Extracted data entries
=== Section Start ===

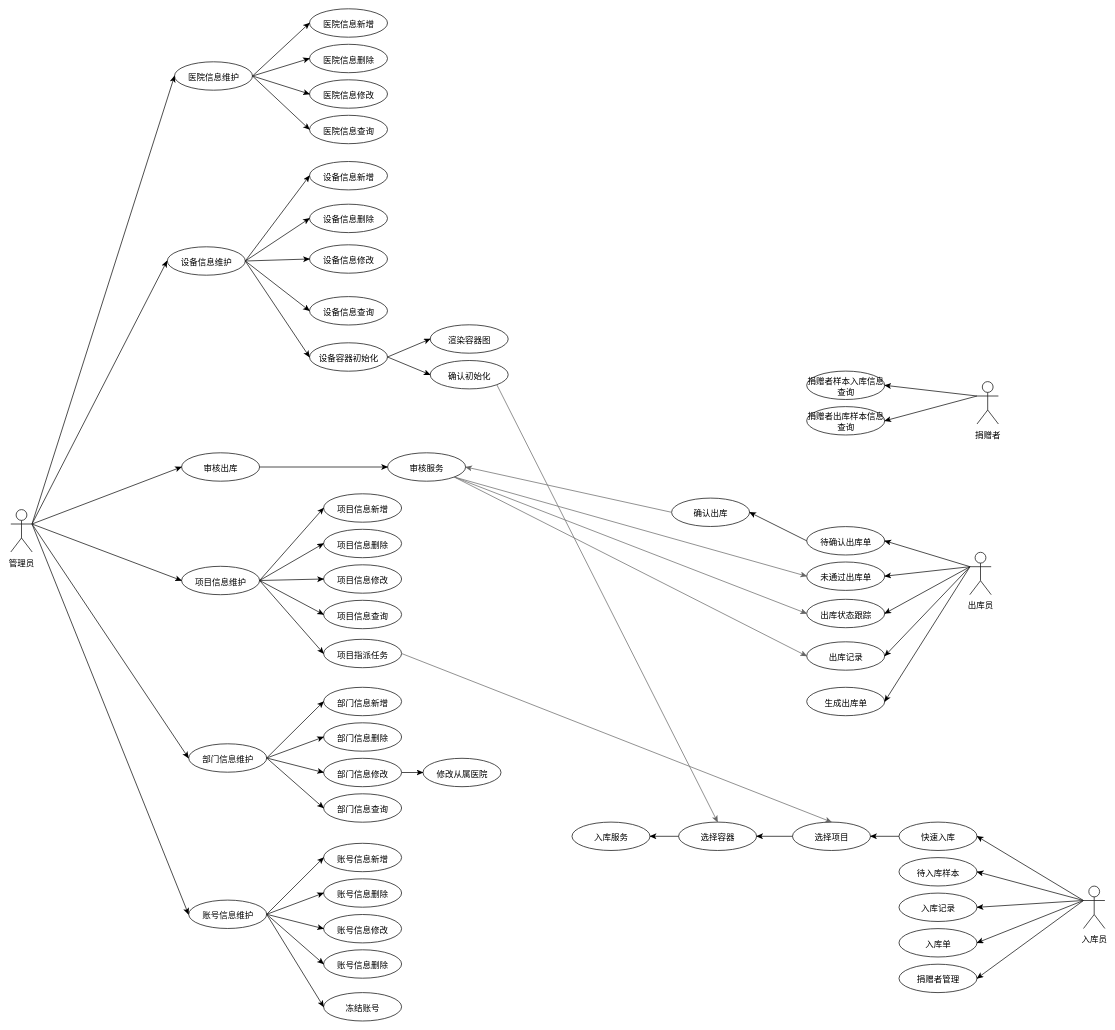
<!DOCTYPE html>
<html lang="zh-CN">
<head>
<meta charset="utf-8">
<title>用例图</title>
<style>
:root { --paper: #fff; --ink: #000; --outline: #222; --muted: #777; }
* { box-sizing: border-box; }
html, body { margin: 0; background: var(--paper); }
body { width: 1115px; height: 1030px; overflow: hidden; }
.diagram { position: relative; width: 1115px; height: 1030px; overflow: hidden; color: var(--ink); font: 8.5px/11px "Noto Sans CJK SC", sans-serif; }
.connectors { position: absolute; left: 0; top: 0; }
.link { fill: none; stroke: var(--outline); stroke-width: .8; marker-end: url(#arrow); }
.link.service { stroke: var(--muted); marker-end: url(#arrow-muted); }
.actor-shape { fill: var(--paper); stroke: var(--outline); stroke-width: .8; }
.case, .actor { position: absolute; left: var(--x); top: var(--y); margin: 0; transform: translate(-50%, -50%); white-space: nowrap; text-align: center; }
.case { display: flex; align-items: center; justify-content: center; width: 79px; height: 29px; }
.ovals { fill: var(--paper); stroke: var(--outline); stroke-width: .8; }
</style>
</head>
<body>
<main class="diagram">
<svg class="connectors" width="1115" height="1030" viewBox="0 0 1115 1030" aria-hidden="true">
<defs>
<marker id="arrow" markerUnits="userSpaceOnUse" markerWidth="8" markerHeight="8" refX="6.5" refY="3" orient="auto"><path d="M0 0L7 3L0 6L1.7 3Z" fill="#000"/></marker>
<marker id="arrow-muted" markerUnits="userSpaceOnUse" markerWidth="8" markerHeight="8" refX="6.5" refY="3" orient="auto"><path d="M0 0L7 3L0 6L1.7 3Z" fill="#666"/></marker>
<ellipse id="oval" rx="39" ry="14.2"/>
<g id="person"><circle r="5.4"/><path d="M0 5.4V23M-10.7 9H10.7M0 23L-10.7 37M0 23L10.7 37"/></g>
</defs>
<g class="ovals">
<use href="#oval" x="213.5" y="76"/><use href="#oval" x="348.5" y="23"/><use href="#oval" x="348.5" y="58.5"/><use href="#oval" x="348.5" y="94"/><use href="#oval" x="348.5" y="129.5"/>
<use href="#oval" x="206.3" y="261"/><use href="#oval" x="348.5" y="175.7"/><use href="#oval" x="348.5" y="218.4"/><use href="#oval" x="348.5" y="259"/><use href="#oval" x="348.5" y="310.8"/><use href="#oval" x="348.5" y="357"/><use href="#oval" x="469.2" y="339"/><use href="#oval" x="469.2" y="374.7"/>
<use href="#oval" x="220.6" y="467"/><use href="#oval" x="426.6" y="467"/>
<use href="#oval" x="220.6" y="580.5"/><use href="#oval" x="362.6" y="508"/><use href="#oval" x="362.6" y="543.5"/><use href="#oval" x="362.6" y="579"/><use href="#oval" x="362.6" y="614.5"/><use href="#oval" x="362.6" y="653.5"/>
<use href="#oval" x="227.7" y="758"/><use href="#oval" x="362.6" y="701.5"/><use href="#oval" x="362.6" y="737"/><use href="#oval" x="362.6" y="772.5"/><use href="#oval" x="362.6" y="808"/><use href="#oval" x="462" y="772.5"/>
<use href="#oval" x="227.7" y="914.3"/><use href="#oval" x="362.6" y="857.5"/><use href="#oval" x="362.6" y="893"/><use href="#oval" x="362.6" y="928.7"/><use href="#oval" x="362.6" y="964"/><use href="#oval" x="362.6" y="1006.8"/>
<use href="#oval" x="845.7" y="385.3"/><use href="#oval" x="845.7" y="420.8"/>
<use href="#oval" x="710.6" y="512.3"/><use href="#oval" x="845.7" y="540.8"/><use href="#oval" x="845.7" y="576.2"/><use href="#oval" x="845.7" y="613.5"/><use href="#oval" x="845.7" y="656"/><use href="#oval" x="845.7" y="701.5"/>
<use href="#oval" x="611" y="836.3"/><use href="#oval" x="717.6" y="836.3"/><use href="#oval" x="831.5" y="836.3"/><use href="#oval" x="938" y="836.3"/><use href="#oval" x="938" y="871.8"/><use href="#oval" x="938" y="907.3"/><use href="#oval" x="938" y="942.8"/><use href="#oval" x="938" y="978.4"/>
</g>
<g class="actor-shape">
<use href="#person" x="21.5" y="515"/><use href="#person" x="987.7" y="387"/><use href="#person" x="980.5" y="557.7"/><use href="#person" x="1094.2" y="891.5"/>
</g>
<g id="administrator-links">
<path class="link" d="M32 524L174.5 76"/><path class="link" d="M32 524L167 261"/><path class="link" d="M32 524L181.5 467"/><path class="link" d="M32 524L181.5 580.5"/><path class="link" d="M32 524L188.5 758"/><path class="link" d="M32 524L188.5 914.3"/>
</g>
<g id="hospital-links">
<path class="link" d="M252.5 76L309.5 23"/><path class="link" d="M252.5 76L309.5 58.5"/><path class="link" d="M252.5 76L309.5 94"/><path class="link" d="M252.5 76L309.5 129.5"/>
</g>
<g id="equipment-links">
<path class="link" d="M245.3 261L309.5 175.7"/><path class="link" d="M245.3 261L309.5 218.4"/><path class="link" d="M245.3 261L309.5 259"/><path class="link" d="M245.3 261L309.5 310.8"/><path class="link" d="M245.3 261L309.5 357"/><path class="link" d="M387.5 357L430.2 339"/><path class="link" d="M387.5 357L430.2 374.7"/>
</g>
<g id="project-links">
<path class="link" d="M259.6 580.5L323.6 508"/><path class="link" d="M259.6 580.5L323.6 543.5"/><path class="link" d="M259.6 580.5L323.6 579"/><path class="link" d="M259.6 580.5L323.6 614.5"/><path class="link" d="M259.6 580.5L323.6 653.5"/>
</g>
<g id="department-links">
<path class="link" d="M266.7 758L323.6 701.5"/><path class="link" d="M266.7 758L323.6 737"/><path class="link" d="M266.7 758L323.6 772.5"/><path class="link" d="M266.7 758L323.6 808"/><path class="link" d="M401.6 772.5H423"/>
</g>
<g id="account-links">
<path class="link" d="M266.7 914.3L323.6 857.5"/><path class="link" d="M266.7 914.3L323.6 893"/><path class="link" d="M266.7 914.3L323.6 928.7"/><path class="link" d="M266.7 914.3L323.6 964"/><path class="link" d="M266.7 914.3L323.6 1006.8"/>
</g>
<g id="donor-links">
<path class="link" d="M977 396L884.7 385.3"/><path class="link" d="M977 396L884.7 420.8"/>
</g>
<g id="outbound-links">
<path class="link" d="M259.6 467H387.6"/><path class="link" d="M970 566.7L884.7 540.8"/><path class="link" d="M970 566.7L884.7 576.2"/><path class="link" d="M970 566.7L884.7 613.5"/><path class="link" d="M970 566.7L884.7 656"/><path class="link" d="M970 566.7L884.7 701.5"/><path class="link" d="M806.7 540.8L749.6 512.3"/>
</g>
<g id="inbound-links">
<path class="link" d="M1083.5 900.5L977 836.3"/><path class="link" d="M1083.5 900.5L977 871.8"/><path class="link" d="M1083.5 900.5L977 907.3"/><path class="link" d="M1083.5 900.5L977 942.8"/><path class="link" d="M1083.5 900.5L977 978.4"/><path class="link" d="M899 836.3H870.5"/><path class="link" d="M792.5 836.3H756.6"/><path class="link" d="M678.6 836.3H650"/>
</g>
<g id="service-links">
<path class="link service" d="M671.6 512.3L465.6 467"/><path class="link service" d="M454.2 477L806.7 576.2"/><path class="link service" d="M454.2 477L806.7 613.5"/><path class="link service" d="M454.2 477L806.7 656"/><path class="link service" d="M496.8 384.7L717.6 822"/><path class="link service" d="M401.6 653.5L831.5 822"/>
</g>
</svg>

<section aria-label="管理员用例">
<p class="actor" style="--x:21.5px;--y:562px">管理员</p>
<div class="case" style="--x:213.5px;--y:76px">医院信息维护</div>
<div class="case" style="--x:348.5px;--y:23px">医院信息新增</div>
<div class="case" style="--x:348.5px;--y:58.5px">医院信息删除</div>
<div class="case" style="--x:348.5px;--y:94px">医院信息修改</div>
<div class="case" style="--x:348.5px;--y:129.5px">医院信息查询</div>
<div class="case" style="--x:206.3px;--y:261px">设备信息维护</div>
<div class="case" style="--x:348.5px;--y:175.7px">设备信息新增</div>
<div class="case" style="--x:348.5px;--y:218.4px">设备信息删除</div>
<div class="case" style="--x:348.5px;--y:259px">设备信息修改</div>
<div class="case" style="--x:348.5px;--y:310.8px">设备信息查询</div>
<div class="case" style="--x:348.5px;--y:357px">设备容器初始化</div>
<div class="case" style="--x:469.2px;--y:339px">渲染容器图</div>
<div class="case" style="--x:469.2px;--y:374.7px">确认初始化</div>
<div class="case" style="--x:220.6px;--y:467px">审核出库</div>
<div class="case" style="--x:426.6px;--y:467px">审核服务</div>
<div class="case" style="--x:220.6px;--y:580.5px">项目信息维护</div>
<div class="case" style="--x:362.6px;--y:508px">项目信息新增</div>
<div class="case" style="--x:362.6px;--y:543.5px">项目信息删除</div>
<div class="case" style="--x:362.6px;--y:579px">项目信息修改</div>
<div class="case" style="--x:362.6px;--y:614.5px">项目信息查询</div>
<div class="case" style="--x:362.6px;--y:653.5px">项目指派任务</div>
<div class="case" style="--x:227.7px;--y:758px">部门信息维护</div>
<div class="case" style="--x:362.6px;--y:701.5px">部门信息新增</div>
<div class="case" style="--x:362.6px;--y:737px">部门信息删除</div>
<div class="case" style="--x:362.6px;--y:772.5px">部门信息修改</div>
<div class="case" style="--x:362.6px;--y:808px">部门信息查询</div>
<div class="case" style="--x:462px;--y:772.5px">修改从属医院</div>
<div class="case" style="--x:227.7px;--y:914.3px">账号信息维护</div>
<div class="case" style="--x:362.6px;--y:857.5px">账号信息新增</div>
<div class="case" style="--x:362.6px;--y:893px">账号信息删除</div>
<div class="case" style="--x:362.6px;--y:928.7px">账号信息修改</div>
<div class="case" style="--x:362.6px;--y:964px">账号信息删除</div>
<div class="case" style="--x:362.6px;--y:1006.8px">冻结账号</div>
</section>

<section aria-label="捐赠者用例">
<p class="actor" style="--x:987.7px;--y:434px">捐赠者</p>
<div class="case" style="--x:845.7px;--y:385.3px">捐赠者样本入库信息<br>查询</div>
<div class="case" style="--x:845.7px;--y:420.8px">捐赠者出库样本信息<br>查询</div>
</section>

<section aria-label="出库员用例">
<p class="actor" style="--x:980.5px;--y:604px">出库员</p>
<div class="case" style="--x:710.6px;--y:512.3px">确认出库</div>
<div class="case" style="--x:845.7px;--y:540.8px">待确认出库单</div>
<div class="case" style="--x:845.7px;--y:576.2px">未通过出库单</div>
<div class="case" style="--x:845.7px;--y:613.5px">出库状态跟踪</div>
<div class="case" style="--x:845.7px;--y:656px">出库记录</div>
<div class="case" style="--x:845.7px;--y:701.5px">生成出库单</div>
</section>

<section aria-label="入库员用例">
<p class="actor" style="--x:1094.2px;--y:938px">入库员</p>
<div class="case" style="--x:611px;--y:836.3px">入库服务</div>
<div class="case" style="--x:717.6px;--y:836.3px">选择容器</div>
<div class="case" style="--x:831.5px;--y:836.3px">选择项目</div>
<div class="case" style="--x:938px;--y:836.3px">快速入库</div>
<div class="case" style="--x:938px;--y:871.8px">待入库样本</div>
<div class="case" style="--x:938px;--y:907.3px">入库记录</div>
<div class="case" style="--x:938px;--y:942.8px">入库单</div>
<div class="case" style="--x:938px;--y:978.4px">捐赠者管理</div>
</section>
</main>
</body>
</html>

=== Section End ===

## WHAT THIS TASK INVOLVES
Find the word "position" in the entries above, then copy each line that holds it.

## EXPECTED ANSWER
.diagram { position: relative; width: 1115px; height: 1030px; overflow: hidden; color: var(--ink); font: 8.5px/11px "Noto Sans CJK SC", sans-serif; }
.connectors { position: absolute; left: 0; top: 0; }
.case, .actor { position: absolute; left: var(--x); top: var(--y); margin: 0; transform: translate(-50%, -50%); white-space: nowrap; text-align: center; }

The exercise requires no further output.